Guide to Equal Opportunities: Inaugural Speech Natascha Notten
In her new role as professor of Healthy Society, Natascha Notten does not want to apply sticking plasters, but intends to tackle the real causes of inequality and its consequences for health and well-being. For, as the professor put it in her speech on Wednesday 3 February: "Only if our focus shifts to the causes and intergenerational transfer of opportunities can we start working preventively. Figures on inequality of opportunity are daunting. And the corona crisis will only widen that gap. But the professor is not discouraged by this - on the contrary - she points out all the opportunities that are available and the fact that (in)equality can be created: "Systems and therefore people create inequality, so as people we can also create opportunities to counteract this."
Inequality of opportunity is a deep-seated problem and the socio-economic differences between people can lead to a wide range of barriers in the area of health and well-being. Examples are poverty, low literacy and health inequalities. "With the emphasis", says the new professor, "on ability. For instance, we also come across people who grew up in poverty, but now live in good health or who have finally managed to buy their own house. So there is a connection, but it is not a general rule. And it is precisely these situations that are interesting for the professorship of Healthy Society and for our research. Because that's where the starting points are for successful prevention and equal opportunities.
Reversing the generational spiral
Socio-economic differences may, but need not, lead to more inequality in health and well-being. The professor does, however, offer an explanation for the fact that inequality has been able to spin its way through history - right up to the present day, even in a country as prosperous as ours: "Unequal opportunities are often passed on from parent to child, from generation to generation. So there is not only a link between the opportunities that someone gets and his or her socio-economic situation, but also a lifelong generational link. And within the university’s professorship of Healthy Society, we use this intergenerational transfer as an umbrella theme for our practice-based research."
Integral approach with guides as key figures
In addition to the transferability of inequality, the professorship wants to tackle the problem cohesively. For poverty, low literacy, educational inequality, health inequality and regional inequality cannot be seen as separate issues. Hence, no sticking plaster solutions to fix minor problems on the surface only, but really going to the roots. Notten gives an example: "For someone who is low-literate not only has difficulty applying for jobs (= fewer job opportunities), but also has trouble reading medical brochures (= health disadvantage) or understanding information provided by a teacher (= impediment to a child's educational opportunities). So this cycle needs to be broken, and guides are crucial in bridging the gap between higher- and lower-opportunity environments. Such guides - for example in buddy projects, but also teachers or family doctor's assistants - are key figures on the road to equal opportunities and play an important role in the mission of this professorship."
Equal opportunities through unequal support

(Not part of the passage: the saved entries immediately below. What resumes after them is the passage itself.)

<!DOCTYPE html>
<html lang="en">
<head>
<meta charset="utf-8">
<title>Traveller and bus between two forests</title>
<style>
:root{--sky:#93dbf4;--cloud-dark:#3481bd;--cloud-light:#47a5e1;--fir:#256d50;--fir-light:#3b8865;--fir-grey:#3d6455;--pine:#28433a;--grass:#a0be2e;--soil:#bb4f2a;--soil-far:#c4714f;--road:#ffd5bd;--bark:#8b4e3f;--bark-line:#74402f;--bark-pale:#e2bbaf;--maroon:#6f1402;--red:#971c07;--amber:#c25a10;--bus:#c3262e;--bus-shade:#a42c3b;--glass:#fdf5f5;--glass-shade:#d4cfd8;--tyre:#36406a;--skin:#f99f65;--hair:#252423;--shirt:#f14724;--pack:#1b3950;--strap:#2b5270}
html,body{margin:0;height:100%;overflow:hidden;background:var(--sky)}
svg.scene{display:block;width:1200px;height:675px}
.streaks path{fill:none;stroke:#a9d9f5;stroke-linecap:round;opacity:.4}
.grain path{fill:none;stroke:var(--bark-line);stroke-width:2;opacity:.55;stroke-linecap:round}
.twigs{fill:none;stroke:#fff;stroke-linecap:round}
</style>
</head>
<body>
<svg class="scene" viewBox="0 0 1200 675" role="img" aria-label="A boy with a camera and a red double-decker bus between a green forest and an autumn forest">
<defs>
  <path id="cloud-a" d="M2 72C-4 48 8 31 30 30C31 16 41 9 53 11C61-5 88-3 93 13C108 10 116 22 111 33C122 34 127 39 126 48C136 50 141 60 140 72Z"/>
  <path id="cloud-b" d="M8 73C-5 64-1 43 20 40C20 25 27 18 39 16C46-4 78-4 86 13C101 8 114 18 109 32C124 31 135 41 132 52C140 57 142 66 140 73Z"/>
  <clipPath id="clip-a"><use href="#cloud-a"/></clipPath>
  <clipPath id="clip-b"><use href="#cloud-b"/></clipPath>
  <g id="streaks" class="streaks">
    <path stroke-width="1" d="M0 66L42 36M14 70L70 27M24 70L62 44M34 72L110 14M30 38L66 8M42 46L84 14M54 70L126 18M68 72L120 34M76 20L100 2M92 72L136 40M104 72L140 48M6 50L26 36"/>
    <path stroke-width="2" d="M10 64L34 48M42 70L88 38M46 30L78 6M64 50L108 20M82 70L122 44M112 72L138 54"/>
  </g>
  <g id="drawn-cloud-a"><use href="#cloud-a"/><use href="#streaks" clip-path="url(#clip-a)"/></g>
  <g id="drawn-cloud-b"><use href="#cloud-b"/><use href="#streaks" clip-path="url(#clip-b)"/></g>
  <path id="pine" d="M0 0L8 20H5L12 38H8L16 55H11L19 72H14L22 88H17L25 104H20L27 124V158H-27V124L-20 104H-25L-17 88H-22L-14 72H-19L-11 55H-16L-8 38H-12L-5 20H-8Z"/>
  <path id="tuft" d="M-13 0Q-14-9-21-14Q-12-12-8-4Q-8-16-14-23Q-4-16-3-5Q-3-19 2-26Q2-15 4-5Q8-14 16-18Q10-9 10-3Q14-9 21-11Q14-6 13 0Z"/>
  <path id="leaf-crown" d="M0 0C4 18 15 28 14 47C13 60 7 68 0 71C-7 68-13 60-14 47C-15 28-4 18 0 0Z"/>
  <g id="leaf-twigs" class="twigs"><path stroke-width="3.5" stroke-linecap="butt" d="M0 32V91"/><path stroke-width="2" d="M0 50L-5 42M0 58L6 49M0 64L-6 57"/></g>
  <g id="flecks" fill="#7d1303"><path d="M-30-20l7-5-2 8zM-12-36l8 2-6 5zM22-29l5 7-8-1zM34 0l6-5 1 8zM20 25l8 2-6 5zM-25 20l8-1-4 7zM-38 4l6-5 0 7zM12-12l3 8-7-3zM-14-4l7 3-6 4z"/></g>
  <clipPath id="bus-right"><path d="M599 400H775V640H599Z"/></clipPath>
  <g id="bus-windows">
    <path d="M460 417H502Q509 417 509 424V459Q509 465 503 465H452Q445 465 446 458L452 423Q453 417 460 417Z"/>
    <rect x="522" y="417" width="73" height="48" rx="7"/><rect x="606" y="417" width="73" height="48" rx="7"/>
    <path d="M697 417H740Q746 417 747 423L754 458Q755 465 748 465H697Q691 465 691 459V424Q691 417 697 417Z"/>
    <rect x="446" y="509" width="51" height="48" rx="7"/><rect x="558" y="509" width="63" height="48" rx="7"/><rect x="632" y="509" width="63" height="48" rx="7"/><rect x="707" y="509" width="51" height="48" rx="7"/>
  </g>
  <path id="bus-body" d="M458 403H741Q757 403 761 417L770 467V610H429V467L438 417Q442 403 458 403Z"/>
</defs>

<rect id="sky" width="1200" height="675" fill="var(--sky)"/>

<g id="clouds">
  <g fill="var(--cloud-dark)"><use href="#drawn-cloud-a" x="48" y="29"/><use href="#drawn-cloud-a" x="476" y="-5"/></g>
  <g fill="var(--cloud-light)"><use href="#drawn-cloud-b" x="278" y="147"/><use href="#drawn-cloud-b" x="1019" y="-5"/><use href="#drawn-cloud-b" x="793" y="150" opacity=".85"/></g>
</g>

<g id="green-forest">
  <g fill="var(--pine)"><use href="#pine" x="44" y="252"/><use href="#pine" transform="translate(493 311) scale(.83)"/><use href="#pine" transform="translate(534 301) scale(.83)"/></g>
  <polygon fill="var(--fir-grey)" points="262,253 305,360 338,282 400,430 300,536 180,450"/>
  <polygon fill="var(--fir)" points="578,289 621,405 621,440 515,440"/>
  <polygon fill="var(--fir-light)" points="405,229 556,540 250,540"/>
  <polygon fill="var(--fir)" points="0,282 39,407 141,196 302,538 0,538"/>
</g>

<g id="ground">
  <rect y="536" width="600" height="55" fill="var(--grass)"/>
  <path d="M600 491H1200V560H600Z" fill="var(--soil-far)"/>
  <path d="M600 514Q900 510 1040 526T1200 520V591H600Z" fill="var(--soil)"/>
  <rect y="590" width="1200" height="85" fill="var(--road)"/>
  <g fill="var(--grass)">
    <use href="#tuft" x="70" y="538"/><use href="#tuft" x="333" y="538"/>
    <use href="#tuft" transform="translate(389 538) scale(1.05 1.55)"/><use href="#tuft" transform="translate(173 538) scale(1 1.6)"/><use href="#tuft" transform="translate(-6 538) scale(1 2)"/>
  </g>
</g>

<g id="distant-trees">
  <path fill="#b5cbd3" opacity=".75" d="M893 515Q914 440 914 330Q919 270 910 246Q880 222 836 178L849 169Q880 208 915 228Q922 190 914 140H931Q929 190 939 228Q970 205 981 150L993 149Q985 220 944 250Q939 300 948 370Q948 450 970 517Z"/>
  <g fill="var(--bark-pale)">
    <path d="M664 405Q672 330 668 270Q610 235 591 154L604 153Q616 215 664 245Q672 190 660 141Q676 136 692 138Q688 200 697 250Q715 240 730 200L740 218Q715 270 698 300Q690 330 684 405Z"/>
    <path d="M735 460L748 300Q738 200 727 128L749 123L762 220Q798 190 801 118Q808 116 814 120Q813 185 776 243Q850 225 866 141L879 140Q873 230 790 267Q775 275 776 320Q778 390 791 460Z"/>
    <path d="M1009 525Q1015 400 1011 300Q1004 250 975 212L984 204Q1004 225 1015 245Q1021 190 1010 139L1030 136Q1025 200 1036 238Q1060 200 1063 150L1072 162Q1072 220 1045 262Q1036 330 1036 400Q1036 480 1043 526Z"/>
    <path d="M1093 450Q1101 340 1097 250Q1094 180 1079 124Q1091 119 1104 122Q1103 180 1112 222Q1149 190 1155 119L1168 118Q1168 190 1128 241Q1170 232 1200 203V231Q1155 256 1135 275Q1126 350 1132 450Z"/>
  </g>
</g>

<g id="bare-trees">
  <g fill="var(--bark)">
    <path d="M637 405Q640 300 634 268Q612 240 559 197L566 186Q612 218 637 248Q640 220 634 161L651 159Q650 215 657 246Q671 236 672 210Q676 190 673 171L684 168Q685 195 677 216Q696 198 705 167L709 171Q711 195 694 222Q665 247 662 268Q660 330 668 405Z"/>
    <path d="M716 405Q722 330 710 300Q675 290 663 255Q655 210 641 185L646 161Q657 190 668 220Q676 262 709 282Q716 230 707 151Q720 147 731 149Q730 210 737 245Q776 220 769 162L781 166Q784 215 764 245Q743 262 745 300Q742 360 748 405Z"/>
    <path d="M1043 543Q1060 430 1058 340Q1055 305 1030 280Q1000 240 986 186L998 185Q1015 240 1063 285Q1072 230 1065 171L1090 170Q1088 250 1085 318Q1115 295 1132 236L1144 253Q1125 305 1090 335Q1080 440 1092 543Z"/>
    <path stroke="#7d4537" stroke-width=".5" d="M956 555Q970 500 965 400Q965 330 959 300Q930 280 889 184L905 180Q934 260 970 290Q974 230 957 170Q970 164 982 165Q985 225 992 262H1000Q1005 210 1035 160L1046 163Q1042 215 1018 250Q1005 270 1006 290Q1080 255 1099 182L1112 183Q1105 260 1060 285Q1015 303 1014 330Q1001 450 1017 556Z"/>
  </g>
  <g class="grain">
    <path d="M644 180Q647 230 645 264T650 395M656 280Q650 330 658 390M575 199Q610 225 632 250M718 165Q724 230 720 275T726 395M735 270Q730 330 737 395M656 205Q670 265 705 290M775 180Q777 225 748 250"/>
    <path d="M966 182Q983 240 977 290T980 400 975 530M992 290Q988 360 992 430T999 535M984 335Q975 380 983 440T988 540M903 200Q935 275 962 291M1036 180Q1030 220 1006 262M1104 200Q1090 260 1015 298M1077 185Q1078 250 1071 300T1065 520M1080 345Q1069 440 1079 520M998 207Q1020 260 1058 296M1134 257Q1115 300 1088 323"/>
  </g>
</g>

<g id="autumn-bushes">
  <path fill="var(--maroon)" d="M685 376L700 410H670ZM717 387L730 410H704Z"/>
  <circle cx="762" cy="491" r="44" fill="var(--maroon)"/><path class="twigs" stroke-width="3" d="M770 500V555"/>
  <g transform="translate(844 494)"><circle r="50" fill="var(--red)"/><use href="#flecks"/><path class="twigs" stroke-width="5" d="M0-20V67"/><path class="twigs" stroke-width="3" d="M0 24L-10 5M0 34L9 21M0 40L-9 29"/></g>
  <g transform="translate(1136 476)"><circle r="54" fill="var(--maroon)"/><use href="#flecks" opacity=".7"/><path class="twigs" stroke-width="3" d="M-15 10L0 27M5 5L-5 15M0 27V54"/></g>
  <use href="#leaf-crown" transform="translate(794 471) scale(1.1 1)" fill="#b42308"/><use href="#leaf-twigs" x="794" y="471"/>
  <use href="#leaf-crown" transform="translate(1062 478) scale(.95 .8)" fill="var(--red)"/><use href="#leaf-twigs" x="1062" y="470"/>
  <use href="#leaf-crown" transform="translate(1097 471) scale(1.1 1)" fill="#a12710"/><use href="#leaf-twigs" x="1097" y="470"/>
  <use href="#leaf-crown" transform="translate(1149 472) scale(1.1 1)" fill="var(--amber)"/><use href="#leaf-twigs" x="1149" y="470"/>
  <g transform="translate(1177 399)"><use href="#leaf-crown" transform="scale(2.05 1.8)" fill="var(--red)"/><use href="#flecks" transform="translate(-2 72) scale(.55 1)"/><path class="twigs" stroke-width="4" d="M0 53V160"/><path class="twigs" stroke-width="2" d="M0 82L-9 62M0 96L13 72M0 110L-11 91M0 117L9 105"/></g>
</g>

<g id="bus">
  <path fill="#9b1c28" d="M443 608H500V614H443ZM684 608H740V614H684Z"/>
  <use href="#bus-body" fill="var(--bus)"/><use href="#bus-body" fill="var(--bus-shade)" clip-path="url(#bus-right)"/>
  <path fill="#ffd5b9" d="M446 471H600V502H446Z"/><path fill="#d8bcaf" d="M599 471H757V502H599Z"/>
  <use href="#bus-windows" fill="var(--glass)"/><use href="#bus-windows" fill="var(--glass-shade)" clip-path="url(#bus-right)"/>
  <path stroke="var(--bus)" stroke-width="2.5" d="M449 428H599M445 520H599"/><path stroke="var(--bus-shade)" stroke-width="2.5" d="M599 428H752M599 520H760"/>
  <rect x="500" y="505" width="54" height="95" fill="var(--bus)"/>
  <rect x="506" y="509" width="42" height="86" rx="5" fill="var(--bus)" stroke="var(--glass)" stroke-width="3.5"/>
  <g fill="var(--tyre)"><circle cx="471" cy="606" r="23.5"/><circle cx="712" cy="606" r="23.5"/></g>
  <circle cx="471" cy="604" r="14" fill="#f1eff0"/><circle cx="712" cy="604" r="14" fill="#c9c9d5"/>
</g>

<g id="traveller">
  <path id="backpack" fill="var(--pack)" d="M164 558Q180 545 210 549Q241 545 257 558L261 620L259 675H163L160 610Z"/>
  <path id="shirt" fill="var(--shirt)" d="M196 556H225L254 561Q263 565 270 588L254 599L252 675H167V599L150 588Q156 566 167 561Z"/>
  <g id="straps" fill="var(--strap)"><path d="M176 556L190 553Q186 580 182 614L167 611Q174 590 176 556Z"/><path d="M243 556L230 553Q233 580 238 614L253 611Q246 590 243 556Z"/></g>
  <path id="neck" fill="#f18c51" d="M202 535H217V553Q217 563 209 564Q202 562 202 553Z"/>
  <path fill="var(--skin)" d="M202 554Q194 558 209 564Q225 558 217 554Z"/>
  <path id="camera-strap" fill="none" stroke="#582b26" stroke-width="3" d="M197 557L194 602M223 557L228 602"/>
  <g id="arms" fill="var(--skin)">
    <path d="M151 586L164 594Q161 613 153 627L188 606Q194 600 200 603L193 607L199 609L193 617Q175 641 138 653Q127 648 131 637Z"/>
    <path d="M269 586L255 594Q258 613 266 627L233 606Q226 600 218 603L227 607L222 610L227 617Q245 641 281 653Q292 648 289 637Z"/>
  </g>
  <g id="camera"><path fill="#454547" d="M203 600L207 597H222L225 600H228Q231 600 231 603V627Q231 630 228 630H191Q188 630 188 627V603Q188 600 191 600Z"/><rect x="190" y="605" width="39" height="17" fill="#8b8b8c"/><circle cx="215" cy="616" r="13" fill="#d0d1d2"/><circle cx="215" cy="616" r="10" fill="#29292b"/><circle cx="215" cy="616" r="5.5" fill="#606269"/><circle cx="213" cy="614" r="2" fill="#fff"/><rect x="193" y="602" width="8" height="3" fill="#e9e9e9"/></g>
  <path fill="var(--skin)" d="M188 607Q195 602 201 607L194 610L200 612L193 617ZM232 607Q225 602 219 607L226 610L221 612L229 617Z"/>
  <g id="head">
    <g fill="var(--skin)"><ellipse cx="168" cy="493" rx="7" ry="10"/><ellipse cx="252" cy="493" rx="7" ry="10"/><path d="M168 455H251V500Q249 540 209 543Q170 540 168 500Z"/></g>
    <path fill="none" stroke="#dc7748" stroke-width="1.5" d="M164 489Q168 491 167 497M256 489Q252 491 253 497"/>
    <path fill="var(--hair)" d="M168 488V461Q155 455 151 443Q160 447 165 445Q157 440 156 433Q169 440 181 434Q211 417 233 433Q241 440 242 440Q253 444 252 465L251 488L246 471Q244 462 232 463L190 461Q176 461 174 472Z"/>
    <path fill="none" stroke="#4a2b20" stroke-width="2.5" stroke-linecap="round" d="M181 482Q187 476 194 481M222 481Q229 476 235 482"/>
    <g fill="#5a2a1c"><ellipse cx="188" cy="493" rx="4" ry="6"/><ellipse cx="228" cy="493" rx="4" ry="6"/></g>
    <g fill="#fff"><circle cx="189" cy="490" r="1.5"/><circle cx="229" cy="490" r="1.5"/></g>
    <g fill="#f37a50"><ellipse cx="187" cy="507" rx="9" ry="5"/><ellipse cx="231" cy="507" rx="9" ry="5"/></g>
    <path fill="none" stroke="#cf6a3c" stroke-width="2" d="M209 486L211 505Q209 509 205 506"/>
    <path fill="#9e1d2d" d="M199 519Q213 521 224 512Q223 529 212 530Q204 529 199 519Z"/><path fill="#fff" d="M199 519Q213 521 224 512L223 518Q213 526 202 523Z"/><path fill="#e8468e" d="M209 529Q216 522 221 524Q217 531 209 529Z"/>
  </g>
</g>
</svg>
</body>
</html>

With her research, Notten wants to contribute to a society that offers equal opportunities to all when it comes to well-being and health. Because unequal opportunities not only lead to financial inequality, but also to decisions with a negative impact on lifestyle choices and thus health, social participation and education. "We want to know what works in order to spot and seize opportunities, and we collect issues and stories from society - from those situations where opportunities are not abundant - in order to connect to the needs of the target group," says the professor. "One of my first initiatives was to hop on my bike and visit the nearest community centre. It's the only way to find out what people need and what support - call it unequal support for the creation of equal opportunities - you can offer them."
About the professor
Dr Natascha Notten became professor of Healthy Society at Windesheim University of Applied Sciences in 2020. Her expertise lies in the field of social inequality and intergenerational transfer of (un)equal opportunities. Notten studied sociology at Radboud University where she earned her PhD degree in 2011. She worked previously as a postdoc at the University of Amsterdam, as a university lecturer at Radboud University and as a demography strategist at Berkelland municipality. She is also the owner of the research and consulting agency Gelijkschap.
Natascha Notten's installation as professor of Healthy Society and her inaugural speech 'A Guide to Equal Opportunities' takes place online on Wednesday 3 February 2021 from 15.00 to 16.30 hours - fully Corona-proof.